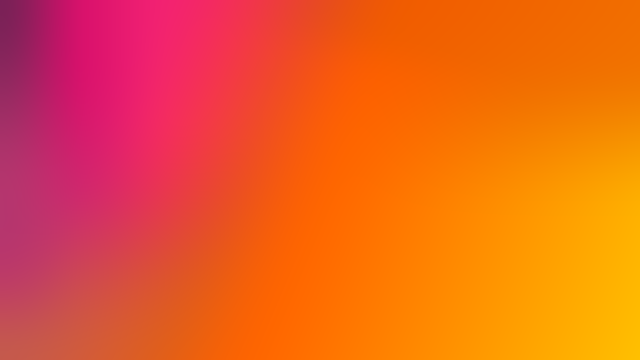
Write a WebGL 2 fragment shader that draws this background.

```glsl
#version 300 es
precision highp float;
// A soft sunset gradient: magenta at the upper left, gold at the lower right.
// A slanted coordinate drives the pink-to-orange blend; smooth ramps along
// the canvas axes tint each side before the two fields are mixed.
uniform vec2 u_resolution;
out vec4 fragColor;

// Orange field, turning to gold away from the slanted seam, more so when low.
vec3 orangeField(vec2 uv, float slant) {
    float d = slant - 0.39;
    float reach = 0.5 * (d + sqrt(d * d + 0.003));
    float goldGain = mix(0.61, 0.2, smoothstep(0.4, 0.85, uv.y));
    float green = 0.38 - 0.025 * smoothstep(0.6, 1.0, uv.y) + goldGain * reach;
    float side = smoothstep(0.5, 0.85, uv.x + 0.3 * smoothstep(0.75, 1.0, uv.y));
    float red = 1.0 - 0.055 * smoothstep(0.35, 0.8, uv.y) * side;
    return vec3(red, green, 0.0);
}

// Pink field: clay at the base, crimson above, a rose glow and a violet edge.
vec3 pinkField(vec2 uv) {
    vec3 color = mix(vec3(0.77, 0.35, 0.30), vec3(0.80, 0.17, 0.43),
                     smoothstep(0.0, 0.5, uv.y));
    color = mix(color, vec3(0.84, 0.06, 0.42), smoothstep(0.35, 0.85, uv.y));

    float rose = smoothstep(0.09, 0.27, uv.x) * smoothstep(0.2, 0.7, uv.y);
    color = mix(color, vec3(0.95, 0.13, 0.45), rose);

    vec3 violet = mix(vec3(0.71, 0.21, 0.43), vec3(0.48, 0.13, 0.34),
                      smoothstep(0.45, 1.0, uv.y));
    float edge = 1.0 - smoothstep(0.0, 0.14, uv.x);
    return mix(color, violet, edge * smoothstep(0.0, 0.4, uv.y));
}

void main() {
    vec2 uv = gl_FragCoord.xy / u_resolution;
    float slant = uv.x - 0.235 * uv.y;

    // Blend the two fields across the slanted seam.
    float pinkAmount = 1.0 - smoothstep(-0.01, 0.42, slant);
    vec3 color = mix(orangeField(uv, slant), pinkField(uv), pinkAmount);

    // Slightly duller red band along the seam.
    float band = (slant - 0.26) / 0.09;
    color.r -= 0.04 * exp(-band * band);

    fragColor = vec4(color, 1.0);
}
```
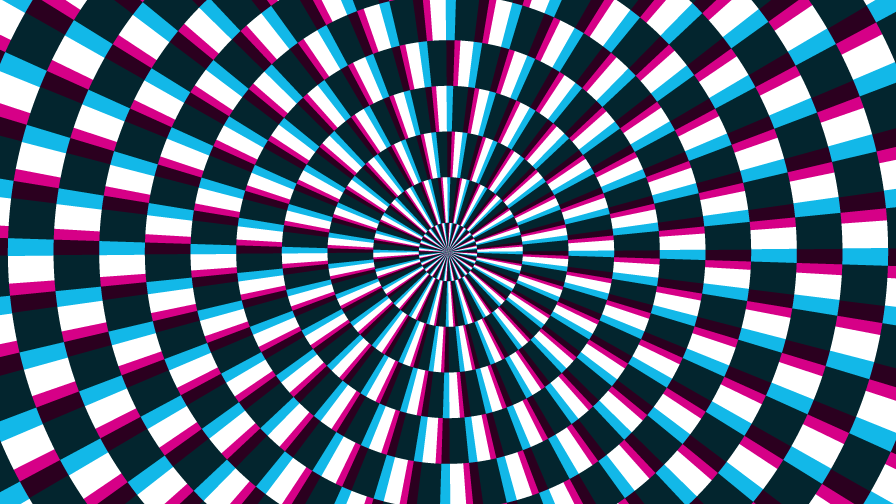
Reproduce this background procedurally as a WebGL 1 fragment shader.

```glsl
precision highp float;
// Concentric checkerboard of 24 polar sectors, each ring turned half a sector
// from its neighbours. Cyan, white, magenta, maroon and teal bands fill each
// sector counterclockwise; a 4x4 grid of samples smooths every edge.
uniform vec2 u_resolution;

const float TAU = 6.2831853;

// Colour at a point measured from the centre, in canvas heights
vec3 ringColor(vec2 point) {
  float ring = floor((length(point) - 0.0579) / 0.0906);
  float turn = atan(point.y, point.x + 1e-6) / TAU;
  float phase = fract(turn * 24.0 + 0.12 + 0.5 * mod(ring, 2.0));

  // Light half of the sector
  vec3 color = vec3(0.07, 0.72, 0.91);
  color = mix(color, vec3(1.0), step(0.155, phase));
  color = mix(color, vec3(0.84, 0.0, 0.53), step(0.395, phase));

  // Dark half of the sector
  color = mix(color, vec3(0.17, 0.0, 0.12), step(0.5, phase));
  return mix(color, vec3(0.01, 0.145, 0.18), step(0.65, phase));
}

void main() {
  vec3 total = vec3(0.0);
  for (int row = 0; row < 4; row++) {
    for (int column = 0; column < 4; column++) {
      vec2 offset = (vec2(float(column), float(row)) - 1.5) * 0.25;
      vec2 point = gl_FragCoord.xy + offset - 0.5 * u_resolution;
      total += ringColor(point / u_resolution.y);
    }
  }
  gl_FragColor = vec4(total / 16.0, 1.0);
}
```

WHAT IS REQUIRED: Pull each line containing "phase" from the records.

EXERCISE RESULT:
  float phase = fract(turn * 24.0 + 0.12 + 0.5 * mod(ring, 2.0));
  color = mix(color, vec3(1.0), step(0.155, phase));
  color = mix(color, vec3(0.84, 0.0, 0.53), step(0.395, phase));
  color = mix(color, vec3(0.17, 0.0, 0.12), step(0.5, phase));
  return mix(color, vec3(0.01, 0.145, 0.18), step(0.65, phase));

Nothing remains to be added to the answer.